All TV show’s do it. And the moment the couple to be FINALLY say what is in their hearts, and minds, and souls… the ratings flop and the show inevitably gets canceled. That’s where this show managed to keep interest where most would drop off. Despite what the ending was, it really was about the journey. The journey of how Ted met the mother of his two children, Penny and Luke.

Ted and Robin was more circumstantial, and after all is said and done, there was also an undeniable chemistry between Robin and Barney!

But there is one final thing, one way that the writers and characters within the show managed to tell us, the audience, exactly what was about to happen at the end.

Throughout it all, one thing remained in Ted’s mind: Making Robin Happy.

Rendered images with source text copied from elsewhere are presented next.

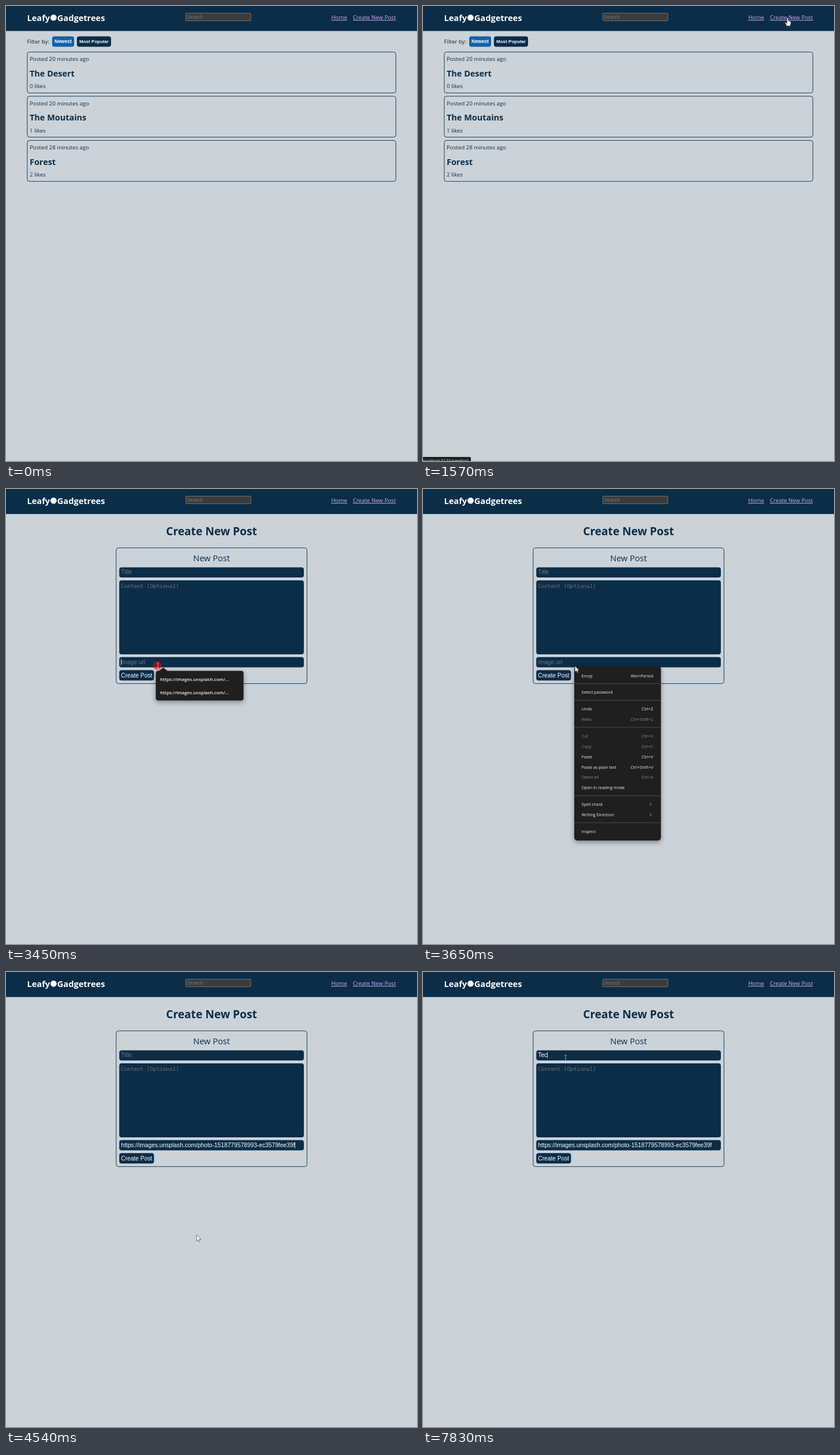
An HTML page for the animation above (8 s loop, 712x787 px).

```html
<!DOCTYPE html>
<html lang="en">
<head>
<meta charset="utf-8">
<title>Create New Post</title>
<style>
  html, body { margin: 0; width: 100%; height: 100%; overflow: hidden; background: #cbd3d9; }
  svg { display: block; width: 100vw; height: 100vh; }
  text { font: 9.7px "Open Sans", "Noto Sans", sans-serif; fill: #0b2d48; white-space: pre; }
  .navy { fill: #0b2d48; }
  .frame { fill: none; stroke: #0b2d48; stroke-width: .9; }
  .brand { font-size: 14.6px; font-weight: 700; fill: #fff; }
  .link { fill: #d0adf0; text-decoration: underline; }
  .head { font-size: 14.45px; font-weight: 700; }
  .title { font-size: 19.15px; font-weight: 700; }
  .legend { font-size: 14.55px; }
  .btn, .field, .hint { font-family: "Liberation Sans", Arial, sans-serif; }
  .btn { font-size: 8.5px; font-weight: 700; fill: #fff; }
  .field { font-size: 10.24px; fill: #fff; }
  .hint { font-size: 10.24px; fill: #757575; }
  .mono { font-family: "Noto Sans Mono", "DejaVu Sans Mono", monospace; font-size: 9.35px; }
  .tip { font-size: 7.85px; font-weight: 600; fill: #f2f2f2; }
  .item { font-size: 7.17px; fill: #f0f0f0; }
  .off { fill: #8c8c8c; }
  .end { text-anchor: end; }
  .mid { text-anchor: middle; }
  .panel { fill: #1f1f1f; }
  .shade { filter: drop-shadow(0 3px 4px rgba(0, 0, 0, .4)); }
  .rule { stroke: #5c5c5c; stroke-width: .7; }
</style>
</head>
<body>
<svg viewBox="0 0 712 787" preserveAspectRatio="none">
  <rect width="712" height="787" fill="#cbd3d9"/>
  <rect class="navy" width="712" height="43.3"/>
  <text class="brand" x="36.5" y="26">Leafy</text>
  <circle cx="82.4" cy="20.2" r="5.4" fill="#fff"/>
  <text class="brand" x="88.8" y="26">Gadgetrees</text>
  <rect x="311.4" y="12.4" width="112.8" height="13" rx="1" fill="#3b3b3b" stroke="#858585" stroke-width=".8"/>
  <text class="hint" x="313.4" y="22" style="font-size:8.8px">Search</text>
  <text class="link" x="563.4" y="23.2">Home</text>
  <text class="link" x="601" y="23.2">Create New Post</text>

  <g id="feed">
    <text x="36.6" y="65.4" style="fill:#14202c">Filter by:</text>
    <rect x="80" y="52.4" width="38" height="18" rx="4" fill="#1460a8"/>
    <text class="btn" x="84" y="64.2">Newest</text>
    <rect class="navy" x="122.8" y="52.4" width="59.2" height="18" rx="4"/>
    <text class="btn" x="127" y="64.2" style="font-size:8.05px">Most Popular</text>
  </g>

  <g id="form">
    <text class="title mid" x="356" y="80.4">Create New Post</text>
    <rect class="frame" x="190.8" y="101.8" width="330.6" height="234.8" rx="4"/>
    <text class="legend mid" x="356" y="125.4">New Post</text>
    <rect class="navy" x="196.2" y="135.4" width="319.8" height="17.6" rx="4"/>
    <rect class="navy" x="196.2" y="158" width="319.8" height="128" rx="4"/>
    <rect class="navy" x="196.2" y="290.8" width="319.8" height="17.6" rx="4"/>
    <rect class="navy" x="196.2" y="313.2" width="60.2" height="18" rx="4"/>
    <text class="hint" id="titleHint" x="199.3" y="147.4">Title</text>
    <text class="field" id="titleText" x="199.3" y="147.4"></text>
    <text class="hint mono" x="199" y="170.8">Content (Optional)</text>
    <text class="hint" id="urlHint" x="199.3" y="303.2">image url</text>
    <text class="field" id="urlText" x="199.3" y="303.2">https://images.unsplash.com/photo-1518779578993-ec3579fee39f</text>
    <text class="field" x="199.3" y="325.8">Create Post</text>
    <rect id="caret" width=".8" height="10.6" fill="#fff"/>
  </g>

  <g id="popup">
    <path class="panel shade" d="M263.5 314.5h1.5l7.3-5.6 7.3 5.6H407.5a4 4 0 0 1 4 4V361.8a4 4 0 0 1-4 4H263.5a4 4 0 0 1-4-4V318.5a4 4 0 0 1 4-4z"/>
    <text class="tip" x="267" y="331.8">https://images.unsplash.com/...</text>
    <text class="tip" x="267" y="354.8">https://images.unsplash.com/...</text>
  </g>

  <g id="menu">
    <rect class="panel shade" x="262" y="306" width="150.2" height="302" rx="5.5"/>
    <rect id="hover" x="262" y="453.8" width="150.2" height="18" fill="#363636"/>
  </g>

  <g id="status">
    <path class="panel" d="M0 780H81a2 2 0 0 1 2 2V787H0z"/>
    <text x="-.8" y="789" style="font-size:7.2px;fill:#d6d6d6">localhost:5174/newPost</text>
  </g>

  <circle id="click" r="7.6" opacity=".52"/>
  <g id="arrow"><path d="M0 0V10.6L2.5 8.3 4.1 12 5.9 11.2 4.3 7.7H7.5z" fill="#fff" stroke="#1a1a1a" stroke-width=".6"/></g>
  <g id="hand"><path d="M-1.1 1.1a1.1 1.1 0 0 1 2.2 0V5.3l3.7.9q1.3.4 1.2 1.8L5.4 11.6 4.6 14.4H-1.1L-4 9.6q-.6-1.2.5-1.5.8-.1 1.4.7l1 1.1z" fill="#fff" stroke="#1a1a1a" stroke-width=".6"/></g>
  <g id="beam"><path d="M-2.1-5.2H-.6L0-4.7.6-5.2H2.1M0-4.7V4.7M-2.1 5.2H-.6L0 4.7.6 5.2H2.1" fill="none" stroke="#b9c1c8" stroke-width=".8"/></g>
</svg>
<script>
const LOOP = 8000, PAGE = 1640, FOCUS = 3055, POPUP = 3190, MENU = 3580, CLOSE = 4345, PASTE = 4470, TITLE = 5510;
const $ = id => document.getElementById(id);
const show = (id, on) => { $(id).style.display = on ? '' : 'none'; };

function add(parent, tag, attrs, text = '') {
  const node = document.createElementNS('http://www.w3.org/2000/svg', tag);
  for (const k in attrs) node.setAttribute(k, attrs[k]);
  node.textContent = text;
  $(parent).append(node);
}

[['20', 'The Desert', 0], ['20', 'The Moutains', 1], ['28', 'Forest', 2]].forEach(([age, name, likes], i) => {
  const y = 79.6 + i * 76.45;
  add('feed', 'rect', { class: 'frame', x: 36.8, y, width: 638.6, height: 70.8, rx: 4 });
  add('feed', 'text', { x: 41, y: y + 15.7 }, `Posted ${age} minutes ago`);
  add('feed', 'text', { class: 'head', x: 41, y: y + 42.2 }, name);
  add('feed', 'text', { x: 41, y: y + 62.5 }, `${likes} likes`);
});

// label, shortcut, disabled; null is a separator
const items = [
  ['Emoji', 'Win+Period'], null, ['Select password'], null,
  ['Undo', 'Ctrl+Z'], ['Redo', 'Ctrl+Shift+Z', 1], null,
  ['Cut', 'Ctrl+X', 1], ['Copy', 'Ctrl+C', 1], ['Paste', 'Ctrl+V'],
  ['Paste as plain text', 'Ctrl+Shift+V'], ['Select all', 'Ctrl+A', 1], ['Open in reading mode'], null,
  ['Spell check', '>'], ['Writing Direction', '>'], null, ['Inspect']
];
let row = 314;
for (const item of items) {
  if (!item) {
    add('menu', 'line', { class: 'rule', x1: 262, x2: 412.2, y1: row + 4.9, y2: row + 4.9 });
    row += 10.8;
    continue;
  }
  const [label, keys, off] = item, y = row + 11.6, cls = off ? 'item off' : 'item';
  add('menu', 'text', { class: cls, x: 274.8, y }, label);
  if (keys === '>') {
    add('menu', 'path', { d: `M393 ${row + 6.4}l2.5 2.5-2.5 2.5`, fill: 'none', stroke: '#d0d0d0', 'stroke-width': .8 });
  } else if (keys) {
    add('menu', 'text', { class: cls + ' end', x: 398.8, y }, keys);
  }
  row += 17.93;
}

// start, end and number of steps of each pointer move
const moves = [[130, 890, 12], [960, 1230, 4], [1500, 2240, 12], [2520, 3190, 11],
  [3450, 4200, 11], [4270, 5030, 11], [5100, 5310, 4]];
// time, x, y
const path = [
  [130, 664, 778], [270, 660, 690], [480, 632, 405], [620, 627, 220], [890, 631, 38],
  [960, 631, 30], [1100, 631, 11], [1230, 631.5, 20.3],
  [1640, 631.5, 20.3], [1850, 520, 110], [1980, 390, 182], [2120, 316.5, 183.6], [2240, 292, 149.4],
  [2520, 290, 158], [2655, 281, 202], [2790, 277, 245], [2990, 263.2, 306],
  [3600, 263.2, 306], [3800, 305, 385], [3990, 329, 444], [4200, 332, 460],
  [4490, 332, 460], [4640, 300, 362], [4750, 272, 275], [4830, 267, 238], [5030, 247, 167.5],
  [5100, 247, 162], [5310, 247, 149.2]
];
// time, length, radius colour
const clicks = [[1500, 70, '#ff0'], [FOCUS, 70, '#ff0'], [3450, 130, '#f00'], [4270, 75, '#ff0'], [TITLE, 130, '#ff0']];

function stepTime(t) {
  let held = 0;
  for (const [a, b, n] of moves) {
    if (t < a) break;
    const gap = (b - a) / (n - 1);
    held = t >= b ? b : a + Math.floor((t - a) / gap + .01) * gap;
  }
  return held;
}

function pointer(t) {
  const i = path.findIndex(p => p[0] > t);
  if (i < 0) return path[path.length - 1].slice(1);
  if (i === 0) return path[0].slice(1);
  const [a, ax, ay] = path[i - 1], [b, bx, by] = path[i], k = (t - a) / (b - a);
  return [ax + (bx - ax) * k, ay + (by - ay) * k];
}

function cursorKind(t, x, y) {
  if (t < 130) return '';
  if (t < PAGE) return y < 28 ? 'hand' : 'arrow';
  if (t >= MENU && t < CLOSE) return 'arrow';
  const inside = (a, b) => y > a && y < b;
  const field = inside(135, 153) || inside(158, 286) || inside(291, 308.5);
  if (field && x > 196 && x < 516) return 'beam';
  return y < 26 && x > 601 ? 'hand' : 'arrow';
}

function caretAt(t) {
  const blink = since => Math.floor((t - since) / 530) % 2 === 0;
  const end = id => 199.3 + $(id).getComputedTextLength();
  if (t >= 7370) return [end('titleText'), 138.4];
  if (t >= TITLE) return blink(TITLE) && [199.2, 138.8];
  if (t >= PASTE) return t < PASTE + 530 && [end('urlText'), 294.2];
  return t >= FOCUS && t < MENU && [199.2, 294.2];
}

const ramp = (t, a, b) => Math.min(1, Math.max(0, (t - a) / (b - a)));

function draw(t) {
  show('feed', t < PAGE);
  show('form', t >= PAGE);
  show('popup', t >= POPUP && t < MENU);
  show('menu', t >= MENU && t < CLOSE);
  show('hover', t >= 4120);
  show('urlHint', t < PASTE);
  show('urlText', t >= PASTE);
  $('status').style.opacity = ramp(t, 1030, 1230) - ramp(t, 2070, 2240);

  $('titleText').textContent = 'Tec'.slice(0, [7370, 7570, 7830].filter(s => t >= s).length);
  show('titleHint', t < 7370);

  const caret = t >= PAGE && caretAt(t);
  show('caret', caret);
  if (caret) {
    $('caret').setAttribute('x', caret[0]);
    $('caret').setAttribute('y', caret[1]);
  }

  const [x, y] = pointer(stepTime(t)), kind = cursorKind(t, x, y);
  for (const id of ['arrow', 'hand', 'beam']) show(id, id === kind);
  if (kind) $(kind).setAttribute('transform', `translate(${x} ${y})`);

  const click = clicks.find(c => t >= c[0] && t < c[0] + c[1]);
  show('click', click);
  if (click) {
    $('click').setAttribute('fill', click[2]);
    $('click').setAttribute('cx', x - 1.2);
    $('click').setAttribute('cy', y - .6);
  }
}

const start = performance.now();
function tick() {
  draw((performance.now() - start) % LOOP);
  requestAnimationFrame(tick);
}
tick();
</script>
</body>
</html>
```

Doing the impossible, putting her own wants and cares above his own! But to a certain extent, he knew that Robin was in love with Barney. The scene later on in that very same episode was of him letting go of Robin… but it’s undercut by what was said previously.

Because let’s all face the truth here: Love is very special, and very rare. If it was so easy to just let go, if it was that disposable, then it wouldn’t actually BE love!
We get 9 seasons with these characters. Nine story years of watching them grow and change. Marshal and Lily get married and have kids of their own. Robin learns to trust, to open herself up to the possibility of love, to choose another person over just her own career.

Even Barney, for all his suits and catch phrases, he grows too with the birth of his daughter.

But Ted? Ted had a one track mind throughout the whole series, and that one track was really one person. Robin Scherbotsky.

And that’s not a bad thing! That’s the way television shows work, eventually the main man and woman come together and make it work.

There is something great to be said about a man or a woman, anyone, who knows exactly what he wants and will stop at nothing to make it happen. In real life, we make compromises all the time with our jobs, or our homes, or our hobbies, all based on any number of factors.

Ted, he didn’t compromise. He knew what he wanted, and accomplished his goal. He made Robin happy. It was so obvious to everyone that even his kids, YEARS after the book seemed to have been written and done on Ted and Robin could see right through him.

In my head, I like to think that even Ted didn’t realize just how big a part of his life Robin was. That it took him trying to move on and live his life away from what he wanted. And subconciously, he needed to tell his story to his children so that THEY could let him see the truth.

*closing statements*

Despite overwhelming evidence to the contrary, I do hope I managed to shed some light into why the original ending to How I Met Your Mother makes the most sense. Whether it be in that the marriage between Barney and Robin was, in some ways, doomed from the start, or even the simple matter of there always being something romantical between Robin and Ted, in my opinion the original ending is the ONLY ending that makes sense.

And not just to me, to Ted too. And obviously to the creators too, since that scene with the kids was filmed years before it aired, and we still got that very ending that was planned oh so many years ago.

As always, don’t forget to hit that subscribe button for a new piece of my mind every Wednesday, and let your verdict be heard either in the comments below or on our discord server! We here at Devious Advocacy are on their all the time, and we love to hear back from our fans.

So tell us what you think! Did you love the ending, or was it a nice big middle finger to a story you followed for years. By all means, let your own views clash with my own… so that I may proceed to prove you wrong.

But for now, in the case of the ending to How I Met Your Mother… The Defense Rests.

You know… this show did a great job at setting up plot points and then settling them afterwards. Even this, money changed hands when Ted and Traci finally met.

HOWEVER… they didn’t last forever. I wonder if the creators have anything to say about this. Did Lily have to pay Marshall in the end? And give money back to Marshall for getting paid the first time around?

… This is the kind of thinking that kept me out of the good schools as a child.